Avatars, blockchains and tokens are all concepts which may seem like something you would expect to find in a video game. However, they are aspects of what is expected to be a major part of people’s lives in the coming years – the metaverse.
The metaverse is an online world which is the next iteration of social media – a virtual reality experience in which you interact with other users (represented by cartoon-like characters called avatars). You can immerse yourself into a colourful world filled with animals, businesses and houses where you can attend virtual events such as concerts or museums.
Entry to the metaverse is accessed through virtual reality headsets. Users are able to create, buy and sell goods and services, and communities develop around new and existing traditional brands and desirable locations. It offers both residential and commercial opportunities and experiences.
Although the metaverse is still in its infancy, digital land in the metaverse is now selling for a premium, as investors chase for sought after locations on one of the four main platforms – Sandbox, Decentraland, Cryptovoxels and Somnium. 2021 saw sales top $500m and sales for 2022 are projected to exceed $1bn. In December 2021, a plot of land on Sandbox was purchased for $4.2m.
The purchase of virtual land creates not only new opportunities, such as to develop your own virtual property in any manner you see fit, but also raises many legal questions, such as what happens to these properties on the owner’s death?
The ownership of property in the metaverse is held in a similar way to cryptocurrencies such as bitcoin, in as much as they are based upon ‘blockchain’ technology. In its simplest form, the owner is provided with a private key (usually held digitally), which contains a number of digits. In order to sell the property, the key is provided to the buyer who is then able to access the funds held.
This may seem straight forward, but if the private key cannot be located upon death, either because it is stored on the deceased’s computer or other electronic device which the family cannot access, or they are not aware of its existence to begin with, it will not be possible for the ownership to pass to the beneficiaries.

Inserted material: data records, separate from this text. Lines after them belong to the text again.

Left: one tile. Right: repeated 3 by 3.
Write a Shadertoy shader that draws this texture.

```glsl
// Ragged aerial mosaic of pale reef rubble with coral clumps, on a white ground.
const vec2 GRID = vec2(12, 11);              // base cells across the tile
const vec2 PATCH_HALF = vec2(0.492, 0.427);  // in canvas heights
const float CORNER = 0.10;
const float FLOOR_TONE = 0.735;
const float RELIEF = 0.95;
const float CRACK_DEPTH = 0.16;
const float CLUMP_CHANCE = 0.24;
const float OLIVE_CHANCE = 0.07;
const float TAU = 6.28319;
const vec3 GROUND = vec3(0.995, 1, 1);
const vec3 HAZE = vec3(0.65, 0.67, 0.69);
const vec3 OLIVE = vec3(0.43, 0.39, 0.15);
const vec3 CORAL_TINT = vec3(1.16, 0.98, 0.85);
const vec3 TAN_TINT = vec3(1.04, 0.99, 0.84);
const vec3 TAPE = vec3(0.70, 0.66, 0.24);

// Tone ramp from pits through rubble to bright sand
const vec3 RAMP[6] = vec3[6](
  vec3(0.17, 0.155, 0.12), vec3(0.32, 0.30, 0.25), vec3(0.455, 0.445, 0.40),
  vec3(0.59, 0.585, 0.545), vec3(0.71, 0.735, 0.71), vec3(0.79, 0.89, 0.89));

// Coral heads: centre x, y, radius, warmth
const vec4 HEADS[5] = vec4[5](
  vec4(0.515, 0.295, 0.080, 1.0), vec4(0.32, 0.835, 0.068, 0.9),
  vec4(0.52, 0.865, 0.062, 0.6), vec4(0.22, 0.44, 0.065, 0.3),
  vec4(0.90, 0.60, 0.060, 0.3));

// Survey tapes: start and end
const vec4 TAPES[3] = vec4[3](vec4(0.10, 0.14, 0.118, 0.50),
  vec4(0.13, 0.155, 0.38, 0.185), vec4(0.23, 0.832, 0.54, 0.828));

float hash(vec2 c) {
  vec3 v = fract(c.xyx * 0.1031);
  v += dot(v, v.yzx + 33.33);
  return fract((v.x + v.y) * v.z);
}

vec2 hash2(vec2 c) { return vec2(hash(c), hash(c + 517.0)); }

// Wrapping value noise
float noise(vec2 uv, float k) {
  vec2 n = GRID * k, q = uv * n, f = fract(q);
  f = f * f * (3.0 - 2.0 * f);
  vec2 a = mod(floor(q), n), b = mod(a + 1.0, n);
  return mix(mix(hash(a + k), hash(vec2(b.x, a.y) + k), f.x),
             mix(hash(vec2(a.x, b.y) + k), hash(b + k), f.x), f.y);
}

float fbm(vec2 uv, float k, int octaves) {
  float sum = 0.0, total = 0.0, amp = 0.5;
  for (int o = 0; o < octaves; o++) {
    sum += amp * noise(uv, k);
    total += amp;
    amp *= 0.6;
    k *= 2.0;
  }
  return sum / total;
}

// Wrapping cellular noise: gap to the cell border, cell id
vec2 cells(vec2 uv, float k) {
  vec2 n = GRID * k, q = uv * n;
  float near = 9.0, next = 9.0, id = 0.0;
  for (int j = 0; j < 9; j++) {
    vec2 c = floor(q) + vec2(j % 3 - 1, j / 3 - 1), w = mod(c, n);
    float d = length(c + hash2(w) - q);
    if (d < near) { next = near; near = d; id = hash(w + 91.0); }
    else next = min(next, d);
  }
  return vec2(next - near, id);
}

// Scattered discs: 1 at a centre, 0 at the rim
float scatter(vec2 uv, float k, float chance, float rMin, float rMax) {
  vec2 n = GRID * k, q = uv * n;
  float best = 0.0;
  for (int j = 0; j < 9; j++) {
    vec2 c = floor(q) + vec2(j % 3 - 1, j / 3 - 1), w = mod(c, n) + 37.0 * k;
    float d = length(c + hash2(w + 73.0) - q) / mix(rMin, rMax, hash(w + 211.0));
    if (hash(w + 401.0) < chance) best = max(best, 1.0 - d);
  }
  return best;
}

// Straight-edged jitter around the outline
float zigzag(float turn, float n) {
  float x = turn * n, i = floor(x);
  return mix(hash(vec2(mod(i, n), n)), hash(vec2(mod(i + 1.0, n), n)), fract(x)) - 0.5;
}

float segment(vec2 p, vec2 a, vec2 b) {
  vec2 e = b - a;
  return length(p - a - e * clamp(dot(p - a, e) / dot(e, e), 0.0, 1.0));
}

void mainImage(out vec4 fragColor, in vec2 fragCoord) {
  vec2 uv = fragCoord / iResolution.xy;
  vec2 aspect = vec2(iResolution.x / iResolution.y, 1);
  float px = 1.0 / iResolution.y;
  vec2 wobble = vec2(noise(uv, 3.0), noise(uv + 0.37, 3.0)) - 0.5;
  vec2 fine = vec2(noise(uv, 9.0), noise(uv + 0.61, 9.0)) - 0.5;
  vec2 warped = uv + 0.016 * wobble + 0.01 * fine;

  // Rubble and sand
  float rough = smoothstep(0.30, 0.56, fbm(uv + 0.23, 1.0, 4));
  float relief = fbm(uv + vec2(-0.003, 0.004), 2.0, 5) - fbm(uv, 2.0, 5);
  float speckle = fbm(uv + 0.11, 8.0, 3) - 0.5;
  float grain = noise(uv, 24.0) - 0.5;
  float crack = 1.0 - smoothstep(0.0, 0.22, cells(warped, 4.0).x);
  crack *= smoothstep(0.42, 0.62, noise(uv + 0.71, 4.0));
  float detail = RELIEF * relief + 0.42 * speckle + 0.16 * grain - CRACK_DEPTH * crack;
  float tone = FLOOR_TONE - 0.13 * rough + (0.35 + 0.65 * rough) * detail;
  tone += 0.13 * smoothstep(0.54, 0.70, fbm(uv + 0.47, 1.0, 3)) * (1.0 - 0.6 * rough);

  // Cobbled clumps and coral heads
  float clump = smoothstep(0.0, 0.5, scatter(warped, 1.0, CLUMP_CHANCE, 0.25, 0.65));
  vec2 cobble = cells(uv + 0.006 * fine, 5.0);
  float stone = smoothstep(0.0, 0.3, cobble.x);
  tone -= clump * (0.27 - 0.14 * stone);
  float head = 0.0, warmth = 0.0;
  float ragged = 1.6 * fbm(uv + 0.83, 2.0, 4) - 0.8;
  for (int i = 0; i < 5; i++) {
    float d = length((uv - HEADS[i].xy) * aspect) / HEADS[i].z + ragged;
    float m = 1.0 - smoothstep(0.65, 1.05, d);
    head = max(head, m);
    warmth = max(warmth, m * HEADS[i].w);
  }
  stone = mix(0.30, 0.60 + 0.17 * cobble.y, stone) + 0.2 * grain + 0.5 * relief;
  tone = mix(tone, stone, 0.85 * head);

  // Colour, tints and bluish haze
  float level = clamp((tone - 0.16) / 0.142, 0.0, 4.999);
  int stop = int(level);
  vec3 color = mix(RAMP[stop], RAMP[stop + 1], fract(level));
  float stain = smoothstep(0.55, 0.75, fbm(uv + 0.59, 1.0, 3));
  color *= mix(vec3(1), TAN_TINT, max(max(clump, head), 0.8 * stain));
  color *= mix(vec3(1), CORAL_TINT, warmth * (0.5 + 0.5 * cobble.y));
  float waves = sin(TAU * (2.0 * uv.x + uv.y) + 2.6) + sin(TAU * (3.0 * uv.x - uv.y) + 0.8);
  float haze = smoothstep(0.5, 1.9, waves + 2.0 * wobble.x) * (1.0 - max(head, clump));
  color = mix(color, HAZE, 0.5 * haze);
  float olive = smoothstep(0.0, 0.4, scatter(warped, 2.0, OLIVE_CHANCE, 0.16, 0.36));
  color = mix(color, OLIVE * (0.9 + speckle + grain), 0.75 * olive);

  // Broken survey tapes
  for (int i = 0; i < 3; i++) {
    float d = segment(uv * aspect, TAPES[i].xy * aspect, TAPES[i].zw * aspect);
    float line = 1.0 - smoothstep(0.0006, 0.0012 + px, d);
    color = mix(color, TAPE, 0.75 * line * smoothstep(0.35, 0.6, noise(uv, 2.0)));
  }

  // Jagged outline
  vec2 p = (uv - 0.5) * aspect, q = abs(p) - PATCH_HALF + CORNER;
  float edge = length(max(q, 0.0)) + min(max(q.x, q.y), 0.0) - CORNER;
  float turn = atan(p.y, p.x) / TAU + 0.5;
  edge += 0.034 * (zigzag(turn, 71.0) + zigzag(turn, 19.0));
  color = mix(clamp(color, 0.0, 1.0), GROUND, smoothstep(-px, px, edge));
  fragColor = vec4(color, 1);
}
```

On death, the transfer of ownership of the private key is not dependent on having a grant of probate. If the private key is accessible, it can be given to a beneficiary or sold to a third party as appropriate. However, if the property is required to be sold through an online exchange, then the relevant exchange is likely to want to see a copy of the grant of probate in order to effect a sale or transfer.
Another difficulty, attributable to several digital assets, is the ability to obtain an accurate valuation for the virtual property. Properties are tradable and consequently a valuation should be able to be obtained. However, whether the valuation would be challenged by HMRC when it comes to reporting the assets as part of the Inheritance Tax account is a separate issue.

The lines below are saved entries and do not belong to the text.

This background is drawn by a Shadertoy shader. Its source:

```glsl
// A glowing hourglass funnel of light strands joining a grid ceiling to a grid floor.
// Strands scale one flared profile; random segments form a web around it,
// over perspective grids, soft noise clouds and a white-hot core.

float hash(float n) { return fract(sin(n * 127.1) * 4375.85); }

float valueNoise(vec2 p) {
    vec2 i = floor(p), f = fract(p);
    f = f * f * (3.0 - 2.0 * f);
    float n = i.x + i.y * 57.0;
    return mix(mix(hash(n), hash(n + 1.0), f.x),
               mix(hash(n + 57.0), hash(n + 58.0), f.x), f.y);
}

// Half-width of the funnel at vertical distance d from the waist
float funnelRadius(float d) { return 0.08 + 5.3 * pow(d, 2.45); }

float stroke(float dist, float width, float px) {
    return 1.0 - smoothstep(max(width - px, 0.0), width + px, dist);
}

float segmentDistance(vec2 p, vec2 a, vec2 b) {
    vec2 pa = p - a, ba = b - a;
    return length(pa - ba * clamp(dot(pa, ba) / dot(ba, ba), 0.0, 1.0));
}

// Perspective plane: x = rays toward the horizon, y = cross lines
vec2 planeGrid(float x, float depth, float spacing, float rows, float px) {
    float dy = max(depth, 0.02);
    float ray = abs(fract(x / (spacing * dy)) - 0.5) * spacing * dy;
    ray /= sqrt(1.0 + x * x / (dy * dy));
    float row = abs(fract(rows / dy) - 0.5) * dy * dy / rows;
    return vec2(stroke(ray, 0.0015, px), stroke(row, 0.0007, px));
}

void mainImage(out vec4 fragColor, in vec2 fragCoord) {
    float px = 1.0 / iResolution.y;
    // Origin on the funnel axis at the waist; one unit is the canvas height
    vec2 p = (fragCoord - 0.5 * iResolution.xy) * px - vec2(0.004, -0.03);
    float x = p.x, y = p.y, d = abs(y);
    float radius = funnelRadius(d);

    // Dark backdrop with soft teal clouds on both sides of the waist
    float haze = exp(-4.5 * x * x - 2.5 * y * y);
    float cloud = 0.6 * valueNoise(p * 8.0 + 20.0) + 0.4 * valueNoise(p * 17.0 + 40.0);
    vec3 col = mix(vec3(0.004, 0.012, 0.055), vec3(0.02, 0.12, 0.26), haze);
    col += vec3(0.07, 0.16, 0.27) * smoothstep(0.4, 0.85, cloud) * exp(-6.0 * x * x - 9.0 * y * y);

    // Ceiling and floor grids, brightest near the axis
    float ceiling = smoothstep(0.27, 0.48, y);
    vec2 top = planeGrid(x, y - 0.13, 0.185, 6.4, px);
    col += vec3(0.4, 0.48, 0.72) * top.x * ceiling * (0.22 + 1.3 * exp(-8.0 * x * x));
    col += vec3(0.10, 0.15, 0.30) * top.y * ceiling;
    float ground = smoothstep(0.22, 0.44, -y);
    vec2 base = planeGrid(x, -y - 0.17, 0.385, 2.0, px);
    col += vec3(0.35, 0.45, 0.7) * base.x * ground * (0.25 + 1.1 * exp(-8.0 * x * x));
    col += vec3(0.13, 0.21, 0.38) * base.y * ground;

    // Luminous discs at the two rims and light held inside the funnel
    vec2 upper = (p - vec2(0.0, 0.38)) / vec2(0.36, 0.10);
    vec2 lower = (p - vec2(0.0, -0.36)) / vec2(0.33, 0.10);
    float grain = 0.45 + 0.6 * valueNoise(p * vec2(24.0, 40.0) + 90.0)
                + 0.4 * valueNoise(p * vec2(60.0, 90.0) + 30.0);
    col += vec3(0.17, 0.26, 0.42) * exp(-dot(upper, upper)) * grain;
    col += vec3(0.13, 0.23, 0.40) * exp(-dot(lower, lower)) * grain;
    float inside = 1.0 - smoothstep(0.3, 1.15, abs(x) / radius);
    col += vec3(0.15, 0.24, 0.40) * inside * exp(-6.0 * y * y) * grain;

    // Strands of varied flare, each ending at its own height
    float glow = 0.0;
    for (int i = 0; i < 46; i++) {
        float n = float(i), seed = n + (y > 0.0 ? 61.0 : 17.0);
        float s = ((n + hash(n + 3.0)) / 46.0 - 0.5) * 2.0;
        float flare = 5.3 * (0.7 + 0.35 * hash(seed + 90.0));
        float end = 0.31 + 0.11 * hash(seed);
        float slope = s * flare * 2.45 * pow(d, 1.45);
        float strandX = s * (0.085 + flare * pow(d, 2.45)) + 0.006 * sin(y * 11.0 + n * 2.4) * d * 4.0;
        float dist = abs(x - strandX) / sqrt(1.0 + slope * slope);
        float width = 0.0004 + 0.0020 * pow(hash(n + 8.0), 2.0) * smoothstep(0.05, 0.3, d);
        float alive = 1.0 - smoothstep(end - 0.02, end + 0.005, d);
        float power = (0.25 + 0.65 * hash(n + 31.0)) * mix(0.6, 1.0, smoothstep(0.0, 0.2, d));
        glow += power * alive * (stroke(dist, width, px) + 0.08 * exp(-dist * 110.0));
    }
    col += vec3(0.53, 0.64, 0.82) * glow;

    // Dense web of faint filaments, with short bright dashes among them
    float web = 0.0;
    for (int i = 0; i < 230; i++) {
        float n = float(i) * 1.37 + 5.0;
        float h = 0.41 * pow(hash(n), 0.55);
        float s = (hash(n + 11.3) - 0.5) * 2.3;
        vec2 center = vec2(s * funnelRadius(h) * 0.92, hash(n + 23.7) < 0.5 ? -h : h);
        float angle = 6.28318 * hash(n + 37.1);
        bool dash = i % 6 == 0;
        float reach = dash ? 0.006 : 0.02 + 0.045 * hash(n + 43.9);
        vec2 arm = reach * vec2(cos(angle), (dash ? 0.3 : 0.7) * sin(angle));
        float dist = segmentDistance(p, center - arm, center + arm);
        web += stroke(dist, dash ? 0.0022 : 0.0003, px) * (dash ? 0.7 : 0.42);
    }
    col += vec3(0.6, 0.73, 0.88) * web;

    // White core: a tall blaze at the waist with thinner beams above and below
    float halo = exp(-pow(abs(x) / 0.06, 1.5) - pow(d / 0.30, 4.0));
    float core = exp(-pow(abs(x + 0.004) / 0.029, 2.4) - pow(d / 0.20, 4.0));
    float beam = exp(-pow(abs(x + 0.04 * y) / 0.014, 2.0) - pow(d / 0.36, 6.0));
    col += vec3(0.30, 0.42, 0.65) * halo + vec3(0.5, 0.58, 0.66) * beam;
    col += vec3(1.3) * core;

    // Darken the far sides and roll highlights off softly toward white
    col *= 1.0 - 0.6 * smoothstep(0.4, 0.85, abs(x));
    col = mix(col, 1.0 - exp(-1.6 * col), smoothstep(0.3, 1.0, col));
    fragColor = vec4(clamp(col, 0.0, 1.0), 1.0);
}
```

The Law Society have recently urged people to refer to any digital assets in their wills, as these are less likely to be discovered otherwise by the executors of the estate and so are more likely to remain unadministered.
It is also advisable to keep a clear record of online passwords to allow your relatives/executors to gain access to digital assets. This could also be something to consider incorporating into your Lasting Power of Attorney for Property and Financial Affairs, so that you can direct and authorise your attorneys to access your digital assets in the event that you have lost mental capacity during your lifetime.
The metaverse is certainly expanding and whether it is here to stay and is not just another ‘internet bubble’ is yet to be seen. What it does remind us of is that the growth of digital assets is certainly something to be aware of and to make sure that these are addressed and covered when preparing your will.